Novel machine learning techniques to improve the forecasting of stroke post-interventive outcomes
IMDEA Networks is the beneficiary of this project
  • Financed by: European Union. H2020-MSCA-IF-2020 (Marie Skłodowska Curie Individual Global Fellowship)
  • Duration: March 2022 to July 2023
  • Contact: Antonio FERNÁNDEZ ANTA, Principal Investigator for IMDEA Networks

MAESTRO was a project funded by a 2020 Marie Skłodowska-Curie Global Fellowship Action in collaboration with Brown University in the United States. The researcher hired was Augusto García Agúndez and his Supervisor at IMDEA Networks was Antonio Fernández Anta. The project had an initial duration of 36 months but ended early in July 2023.

Strokes are acute medical conditions in which poor blood flow to a part of the brain results in neuronal death. According to the stroke alliance for Europe (SAFE), there were over 600,000 strokes in the EU in 2015. The same study indicates that strokes, as well as their associated medical costs, will significantly increase in the future. Without action, this will immensely exacerbate an existing problem. Worldwide, stroke is the second most common cause of death, and the leading cause of physical disability.
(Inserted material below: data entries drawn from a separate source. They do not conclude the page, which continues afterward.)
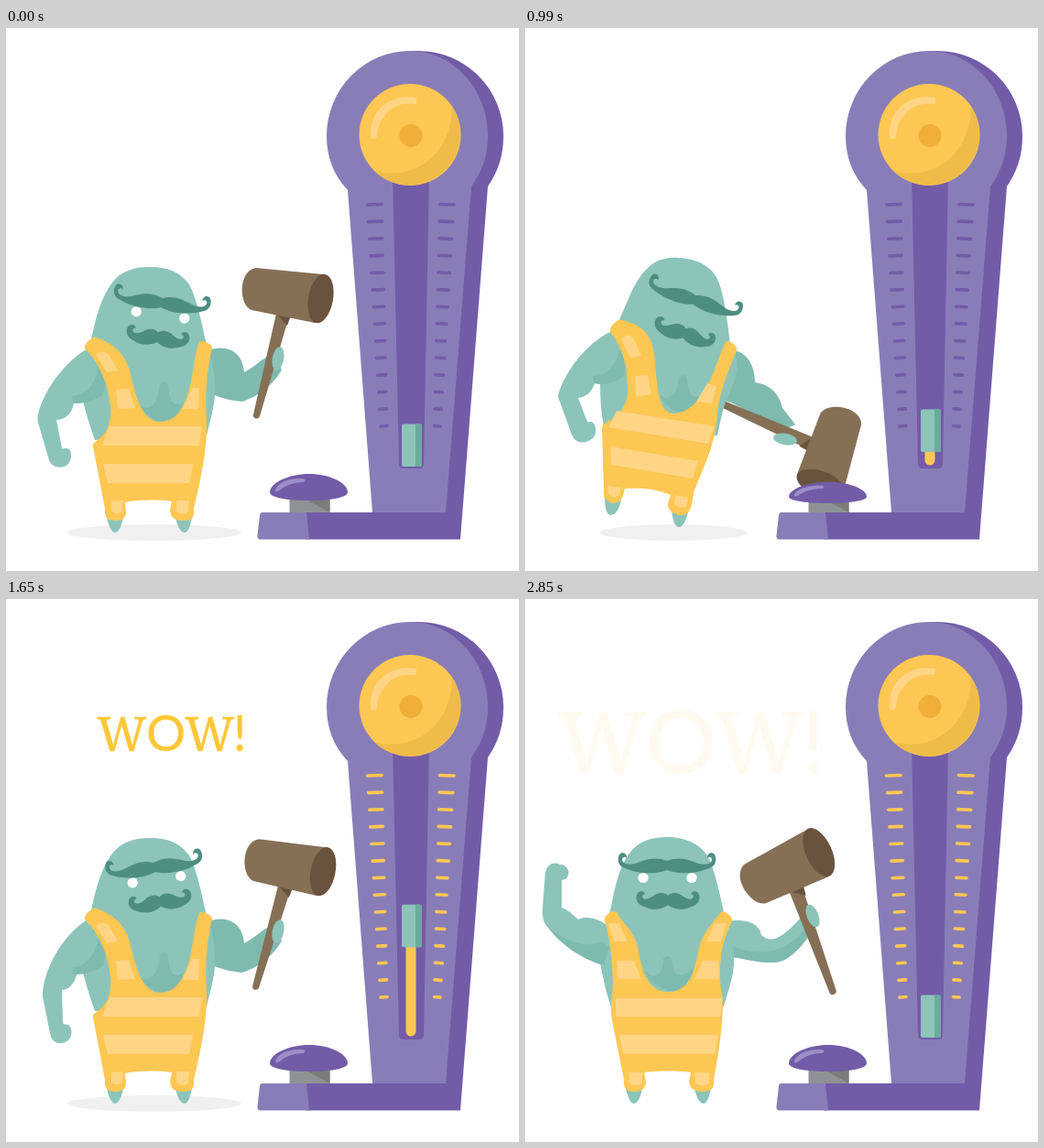
Animation, 560 px wide and 593 px high, one loop 8.21 s. Source, as an HTML page:

```html
<!DOCTYPE html>
<html lang="en">
<head>
<meta charset="utf-8">
<title>Strength tester</title>
<style>
  html, body { margin: 0; width: 100%; height: 100%; overflow: hidden; background: #fff; }
  svg { display: block; width: 100%; height: 100%; }
  .wow { font: 98px "Noto Serif", serif; text-anchor: middle; fill: #fec736; stroke: #fec736; stroke-width: .8; }
  .wow .round { font: 101px Lato, sans-serif; }
</style>
</head>
<body>
<svg viewBox="0 0 560 593">
  <defs>
    <path id="browHalf" d="M.3,-4C-12,-9 -22,-6 -32,-2C-40,1 -48,0 -49,-5C-49,-9 -45,-9 -44,-7C-43,-12 -49,-15 -52,-11C-55,-5 -53,2 -46,4C-35,9 -15,12 .3,6Z"/>
    <path id="tacheHalf" d="M.3,-4C-5,-9 -12,-7 -17,-3C-22,0 -27,1 -28,-3C-28,-5 -26,-6 -25,-5C-25,-9 -30,-10 -33,-7C-37,-1 -33,6 -26,8C-16,13 -6,11 .3,6Z"/>
  </defs>

  <ellipse id="shadow" cx="162" cy="551" rx="95" ry="9" fill="#f0f0f0"/>

  <g fill="#8cc4b9">
    <path id="feet"/>
    <path id="rightArm"/>
    <path id="rightShade" fill="#7fbaaf" d="M222,376C245,390 288,394 312,350L316,358C306,376 288,398 270,397C250,397 236,392 222,390Z"/>
    <g id="hammer">
      <path fill="#857056" d="M-7,-4L7,-1L-25,108C-26,112 -33,111 -32,106Z"/>
      <path fill="#6a533e" d="M-7,-4L9,-2L5,9Z"/>
      <path fill="#857056" d="M-29,-54L44,-47C60,-43 58,6 35,6L-34,-8C-49,-14 -48,-52 -29,-54Z"/>
      <ellipse fill="#6a533e" cx="41.500" cy="-20.500" rx="13.500" ry="27" transform="rotate(10 41.500 -20.500)"/>
    </g>
    <path id="torso"/>
    <path id="leftArm"/>
    <path id="leftShade" fill="#7fbaaf"/>
    <path id="chest" fill="#7fbaaf"/>
    <path id="overalls" fill="#fdc753"/>
    <path id="stripes" fill="#ffd585"/>
    <g id="face">
      <g id="eyes" fill="#fff"><circle cx="-26" cy="14.500" r="5.600"/><circle cx="27" cy="14.500" r="5.600"/></g>
      <g fill="#4e8e82">
        <use href="#browHalf"/><use href="#browHalf" transform="scale(-1 1)"/>
        <use href="#tacheHalf" x="1" y="38"/><use href="#tacheHalf" x="-1" y="38" transform="scale(-1 1)"/>
      </g>
    </g>
    <ellipse id="hand" rx="6.300" ry="13"/>
  </g>

  <path fill="#725ca8" d="M441,25H450A93 93 0 0 1 543,118C543,140 537,157 526,173L496,558.500H327V529H470Z"/>
  <path fill="#897db8" d="M373,177C357,160 350,140 350,118A91 93 0 0 1 441,25A85 93 0 0 1 526,118C526,140 519,158 508,173L480,529H400Z"/>
  <path fill="#897db8" d="M280,529H328L331,558.500H277Q274,558 274.500,554L277,532Q277.500,529 280,529Z"/>
  <path fill="#725ca8" d="M422,160H462L456,476Q456,481 451,481H434Q429,481 429,476Z"/>
  <g id="ticks" stroke-width="3.600" stroke-linecap="round"></g>
  <path id="bar" stroke="#fdc753" stroke-width="11" stroke-linecap="round"/>
  <g id="slider">
    <rect x="432" y="432.500" width="22" height="46.500" rx="2" fill="#8cc4b9"/>
    <path d="M447,432.500H452Q454,432.500 454,434.500V477Q454,479 452,479H447Z" fill="#6daa9d"/>
  </g>
  <g id="bell">
    <circle cx="441" cy="116.500" r="55.500" fill="#fdc753"/>
    <path fill="#efbc49" d="M487,86A55.500 55.500 0 0 1 403,157C455,167 487,130 487,86Z"/>
    <path fill="#ffd585" d="M398,119C396,90 419,71 448,76V83C428,81 418,88 413,97C407,103 406,110 405,119C403,122 398,122 398,119Z"/>
    <circle cx="442" cy="117.500" r="12.500" fill="#f0af38"/>
  </g>
  <path fill="#8f9294" d="M309.500,511H353.500V529H309.500Z"/>
  <path fill="#7b7b79" d="M326,514H353.500V529Z"/>
  <g id="cap">
    <path fill="#725ca8" d="M288,507C288,497 308,487 331,487C354,487 373,497 373,507C373,512 358,516 331,516C303,516 288,512 288,507Z"/>
    <path fill="#9c8dc7" d="M294,505C295,497 309,491 324,492Q328,493 325,496C315,496 306,499 300,504C298,506 294,508 294,505Z"/>
  </g>

  <text id="wow" class="wow" y="182"><tspan x="79">W</tspan><tspan x="170" class="round">O</tspan><tspan x="260">W</tspan><tspan x="322" class="round">!</tspan></text>
</svg>
<script>
const LOOP = 8210, END = 2850, STEP = 30;
const $ = id => document.getElementById(id);
const set = (id, attrs) => { for (const k in attrs) $(id).setAttribute(k, attrs[k]); };
const clamp = x => Math.max(0, Math.min(1, x));
const span = (t, a, b) => clamp((t - a) / (b - a));
const smooth = x => x * x * (3 - 2 * x);
const lerp = (a, b, u) => a + (b - a) * u;

// Blends two paths that share one structure.
const NUM = /-?\d+(\.\d+)?/g;
function mix(a, b, u) {
  const to = b.match(NUM);
  let i = 0;
  return a.replace(NUM, n => lerp(+n, +to[i++], u).toFixed(2));
}

// Body parts by pose; a missing pose falls back to rest.
const body = {
  feet: {
    rest: 'M110,534L128,534C126,546 122,551 119,551C116,551 112,545 110,534Z M185,534L203,534C201,546 198,551 195,551C191,551 187,545 185,534Z',
    hit: 'M87,512L105,516C102,528 98,532 93,532C89,531 87,524 87,512Z M160,526L178,529C175,540 172,545 168,545C164,545 161,538 160,526Z'
  },
  torso: {
    rest: 'M92,345C98,315 104,294 116,278C126,265 140,261 157,261C176,261 190,266 200,280C209,297 214,325 219,346C226,365 229,385 228,402C226,420 222,432 219,445L97,450C92,435 86,418 83,402C85,380 86,360 92,345Z',
    hit: 'M100,325C112,300 118,278 132,264C143,252 155,250 168,251C186,252 200,258 209,272C217,288 221,318 224,346C238,365 230,385 220,405C215,420 212,435 210,445L86,435C83,420 82,405 82,388C85,365 90,345 100,325Z',
    flex: 'M92,347C98,315 102,295 113,279C122,265 138,260 155,260C174,260 189,266 199,280C208,297 213,325 218,346C227,365 229,385 228,400C226,420 220,432 217,445L95,448C90,435 86,418 82,398C85,380 86,360 92,347Z'
  },
  chest: {
    rest: 'M145,412C158,420 166,410 168,390C169,385 176,385 177,390C178,408 184,416 194,408L188,424C178,434 160,432 145,412Z',
    hit: 'M146,400C158,410 166,400 168,383C169,378 176,378 177,383C177,400 184,408 194,400L186,414C176,424 158,422 146,400Z',
    flex: 'M124,400C145,422 150,408 151,393C152,389 159,389 160,393C161,408 166,420 188,400L180,424C168,432 144,432 124,400Z'
  },
  overalls: {
    rest: 'M86,350C84,345 96,335 99,338C121,346 130,358 135,374C141,400 148,430 168,430C188,430 198,410 203,380C206,365 207,352 211,343C213,340 226,345 225,350C219,375 217,400 219,430C220,460 212,495 205,525C206,535 203,538 194,538C184,538 180,535 179,527L181,517C165,515 146,515 130,518L131,530C130,536 126,538 119,538C110,538 107,533 108,525L95,457C93,449 116,450 114,415C113,392 102,365 86,350Z',
    hit: 'M93,332C91,326 103,316 106,319C128,324 137,335 140,350C145,375 141,421 163,421C184,420 199,395 208,370C213,358 215,350 219,343C221,339 233,347 231,352C222,375 213,395 210,420C209,455 192,485 184,508C182,524 180,532 170,532C160,531 155,525 156,519L159,510C143,503 126,502 109,503L107,511C105,517 101,519 96,519C88,517 85,512 86,505L84,437C84,428 107,430 112,400C113,375 108,350 93,332Z',
    flex: 'M87,352C85,346 97,337 101,343C106,354 119,362 123,380C128,410 136,429 156,429C178,429 185,410 190,380C195,362 207,352 213,343C216,338 228,347 226,352C214,375 211,400 214,428C219,440 213,490 206,525C207,535 203,538 194,538C184,538 180,534 179,527L181,517C165,515 146,515 130,517L132,527C132,535 127,538 119,538C110,538 107,533 108,525L95,460C92,440 96,430 96,420C95,395 93,370 87,352Z'
  },
  stripes: {
    rest: 'M113,435L214,435L211,456L105,456Z M106,476L204,476L200,497L111,497Z M98,357C104,352 110,353 113,358L122,374L110,376Z M120,395L134,394L141,415L122,416Z M203,393L211,393L210,416L193,416Z M215,360L215,360L215,360L215,360Z M115,517L128,516L127,528C123,531 118,530 115,528Z M186,516L200,516L199,529C195,532 190,531 186,528Z',
    hit: 'M100,418L207,435L200,454L91,436Z M93,457L189,473L183,492L94,477Z M105,340C110,334 115,335 119,340L127,358L115,360Z M120,380L134,379L138,400L121,403Z M199,388L209,391L204,410L187,408Z M222,360L222,360L222,360L222,360Z M91,500L105,502L102,511C99,513 94,512 91,509Z M164,510L178,513L176,523C172,525 167,524 163,520Z',
    flex: 'M99,436L216,436L213,456L99,456Z M103,476L211,476L207,497L107,497Z M91,355C95,353 100,353 103,355L112,374L97,374Z M100,395L119,395L127,415L101,415Z M194,395L211,395L212,415L185,415Z M207,354L220,354L214,374L198,374Z M113,517L128,517L128,529C124,532 118,532 114,529Z M185,517L201,517L201,529C197,532 190,532 186,529Z'
  }
};

const arms = {
  leftArm: {
    rest: 'M95,347C70,358 42,392 35,422C34,428 35,430 36,434L47,472C51,482 64,481 68,476C73,470 72,459 66,459C62,459 61,460 61,459L55,428C66,428 74,418 74,408C88,411 100,404 108,392Z',
    up: 'M95,347C65,355 38,380 28,412C26,420 26,425 26,432L25,466C25,476 32,478 40,477C50,477 53,470 51,465C49,460 46,459 46,458L48,424C58,424 67,418 71,406C86,410 100,404 108,392Z',
    hit: 'M103,328C78,335 48,365 37,398C35,403 37,405 38,408L51,444C55,454 65,454 71,450C79,446 79,434 73,430C70,430 69,431 68,430L58,404C66,403 73,398 76,388C88,390 100,384 108,376Z',
    proud: 'M95,347C70,358 47,392 41,422C40,428 40,430 40,434L48,474C50,485 58,487 64,484C72,482 74,470 68,465C64,464 63,465 62,463L61,427C70,427 77,416 78,406C88,409 100,404 108,392Z',
    flex: 'M85,400C60,392 38,376 27,361C20,354 19,348 19,340L22,300C24,288 33,287 38,290C46,290 50,298 46,304C44,307 42,306 40,307L40,337C46,339 52,344 58,350C68,345 84,350 94,360Z'
  },
  leftShade: {
    rest: 'M72,402C88,402 99,388 102,364L111,378L106,400C95,409 84,410 74,410Z',
    hit: 'M74,380C90,380 101,368 105,345L112,360L108,380C96,389 86,390 76,388Z',
    flex: 'M25,358C45,374 66,382 84,374L92,380L86,400C62,393 40,378 25,358Z'
  },
  rightArm: {
    rest: 'M220,352C240,345 258,352 260,376C272,370 280,360 290,357L301,373C294,387 277,402 258,408C246,407 232,404 222,398Z',
    up: 'M220,352C240,337 256,342 262,352C262,340 266,328 273,322L288,338C284,350 282,365 277,382C262,392 240,388 222,384Z',
    hit: 'M228,352C245,355 251,372 251,387C268,389 278,400 281,415L295,433C285,440 265,436 250,422C240,418 230,410 218,407Z',
    flex: 'M220,352C245,348 256,356 258,367C272,380 288,362 302,347L316,358C306,376 288,398 270,397C250,397 236,392 222,390Z'
  }
};

// Hammer: joint x, y, angle, scale, then hand x, y.
const grip = {
  rest: [302, 316, 0, 1, 297, 361], up: [261, 277, -36, 1, 284, 318], hit: [309, 453, 99.5, 1, 284, 449],
  proud: [304, 317, 1.5, 1, 297, 363], flex: [297, 319, -34.5, 1.05, 314, 346]
};
// Face: x, y, tilt, eye opening.
const faces = { rest: [170, 299, 8, 1], hit: [185, 296, 18, 0], proud: [162, 292, -8, 1], flex: [155, 290, 0, 1] };

const bodyKeys = [[0, 'rest'], [750, 'rest'], [960, 'hit'], [1050, 'hit'], [1380, 'proud'], [1920, 'proud'], [2160, 'flex']];
const armKeys = [[0, 'rest'], [240, 'rest'], [640, 'up'], [720, 'up'], [860, 'rest'], [960, 'hit'], [1050, 'hit'],
  [1380, 'proud'], [1920, 'proud'], [2160, 'flex']];

function poseAt(keys, t) {
  let i = 0;
  while (i < keys.length - 2 && t >= keys[i + 1][0]) i++;
  const [[t0, a], [t1, b]] = [keys[i], keys[i + 1]];
  return { a, b, u: smooth(span(t, t0, t1)) };
}
const pick = (poses, { a, b, u }) => {
  const from = poses[a] || poses.rest, to = poses[b] || poses.rest;
  return typeof from === 'string' ? mix(from, to, u) : from.map((n, k) => lerp(n, to[k], u));
};
const drawParts = (parts, pose) => { for (const id in parts) set(id, { d: pick(parts[id], pose) }); };

const COUNT = 14, RISE = 258;
for (let i = 0; i < COUNT; i++) {
  const k = i / (COUNT - 1), y = lerp(192.5, 434.5, k);
  const line = document.createElementNS('http://www.w3.org/2000/svg', 'path');
  line.setAttribute('d', `M${lerp(394.5, 409, k)},${y + .5}L${lerp(410, 416, k)},${y}` +
    `M${lerp(473.5, 467.5, k)},${y}L${lerp(489, 474, k)},${y + .5}`);
  $('ticks').append(line);
}

function drawMan(t) {
  const pose = poseAt(bodyKeys, t), arm = poseAt(armKeys, t);
  drawParts(body, pose);
  drawParts(arms, arm);

  const flex = arm.b === 'flex' ? arm.u : 0;
  const rgb = [[127, 140], [186, 196], [175, 185]].map(([a, b]) => Math.round(lerp(a, b, flex)));
  set('rightArm', { fill: `rgb(${rgb})` });
  set('rightShade', { opacity: flex > .9 ? 1 : 0 });

  const [x, y, turn, size, hx, hy] = pick(grip, arm);
  set('hammer', { transform: `translate(${x} ${y}) rotate(${turn}) scale(${size})` });
  set('hand', { transform: `translate(${hx} ${hy}) rotate(${turn * .9 + 10})` });

  const [fx, fy, tilt, open] = pick(faces, pose);
  set('face', { transform: `translate(${fx} ${fy}) rotate(${tilt})` });
  set('eyes', { opacity: open > .4 ? 1 : 0 });

  const lean = pick({ rest: [0], hit: [1] }, pose)[0];
  set('shadow', { rx: 95 - 15 * lean, opacity: t < 2730 ? 1 : 0 });
}

function drawMachine(t) {
  const climb = RISE * span(t, 970, 1290);
  const rise = t < 1320 ? climb : RISE * (1 - span(t, 1320, 1740) ** 2);
  set('slider', { transform: `translate(0 ${-rise})` });
  set('bar', { d: `M442,${Math.min(472, 470 - rise)}V472`, opacity: rise > 1 ? 1 : 0 });

  [...$('ticks').children].forEach((line, i) => {
    const lit = climb >= 50 + 16 * (COUNT - 1 - i);
    line.setAttribute('stroke', lit ? '#fdc753' : '#725ca8');
  });

  set('bell', { transform: `translate(0 ${-5 * Math.sin(Math.PI * span(t, 1280, 1430))})` });

  const press = span(t, 940, 980) - smooth(span(t, 1060, 1260));
  set('cap', { transform: `translate(0 ${516 + 3 * press}) scale(1 ${1 - .2 * press}) translate(0 -516)` });
}

function drawWow(t) {
  const pop = span(t, 1590, 1860), u = span(t, 1920, END);
  const sink = u ** .63;
  const grow = (1 - (1 - pop) ** 3) * (1 + .012 * Math.sin(Math.PI * span(t, 1740, 1920)));
  set('wow', {
    opacity: pop ? 1 - .93 * u ** 1.4 : 0,
    transform: `translate(180 ${147 + 10 * sink}) scale(${grow * (1 - .05 * sink)}) translate(-180 -147)`
  });
}

function draw(ms) {
  const t = Math.min(END, Math.floor(ms / STEP) * STEP);
  drawMan(t);
  drawMachine(t);
  drawWow(t);
}

const start = performance.now();
function frame() {
  draw((performance.now() - start) % LOOP);
  requestAnimationFrame(frame);
}
frame();
</script>
</body>
</html>
```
There are long-term risks associated with stroke: Inability to move, or feel, one side of the body, problems in verbal expression, or loss of vision, among others. Two lines of action must be applied to minimize these long-term risks. Firstly, an urgent intervention in the first hours after the stroke is critical. Secondly, the continuous monitoring during the rehabilitation phase is also critical, to ensure a positive outcome and minimize risks. According to the same SAFE report, only 30% of the survivors receive unit care, and despite its importance, access to rehabilitation and long-term support is a known problem.

The goal of MAESTRO was to explore wearable sensors and deep learning technologies to improve the effectiveness of monitoring during the rehabilitation phase after stroke. The expected result of MAESTRO was an algorithm, combined with sensors, that predicts the response to rehabilitation of stroke patients. Its novelty lies in the use of deep learning techniques and off-the-shelf hardware to predict rehabilitation effectiveness and monitor patient adherence.

The target of MAESTRO was to explore data acquisition and classification procedures and provide meaningful information that could then be sent to neurologists with minimal-to-no intervention on the part of the patient, and no direct intervention by the software developer. This will be used to predict post-stroke outcomes by using novel machine learning algorithms which allow a classification of patients based on their rehabilitation adherence and effectiveness.

In MAESTRO, we explored data sources and sensor methods to monitor stroke patients in order to improve quality of care and outcome prediction accuracy. To do so, we conducted a systematic review of methods and data sources in 3- and 6-month stroke outcome prediction based on the modified Rankin scale (mRS). We observed that free-text notes, processed through pretrained large language models such as ClinicalBERT, show great promise in improving outcome prediction quality with minimal invasiveness. We conducted an early study on the limitations of ClinicalBERT leveraging ICU notes from the publicly available MIMIC-III dataset and found key limitations that should be addressed in the future to make the output for this task clinically actionable. Separately, we acquired a corpus of actigraph data from stroke inpatients that were experiencing delirium. Using extreme gradient boosting classifiers and dynamic time warping, we observed an increase in delirium detection prediction accuracy compared to using other forms of clinical structured data exclusively.

The MAESTRO project has advanced beyond the state of the art in two key areas:

  • Firstly, we have proven that actigraph sensors, combined with extreme gradient boosting classifiers and dynamic time warping combined with other signal preprocessing methods, significantly increases classification accuracy when monitoring delirium in stroke inpatients.
  • Secondly, we have identified large language models (LLMs) as a key element of improving post-rehabilitative stroke outcome prediction.

These two advances show great promise to increase quality of care for stroke patients during both the acute and chronic phase of the disease. In the future, we will aim to train large language models across international datasets, leveraging methods such as federated learning and multilingual modeling, to produce highly functional LLMs that will enhance clinical decision support and reduce healthcare spending and documentation burden.

This project has received funding from the European Union’s Horizon 2020 research and innovation programme under Marie Sklodowska-Curie grant agreement No. 101027770.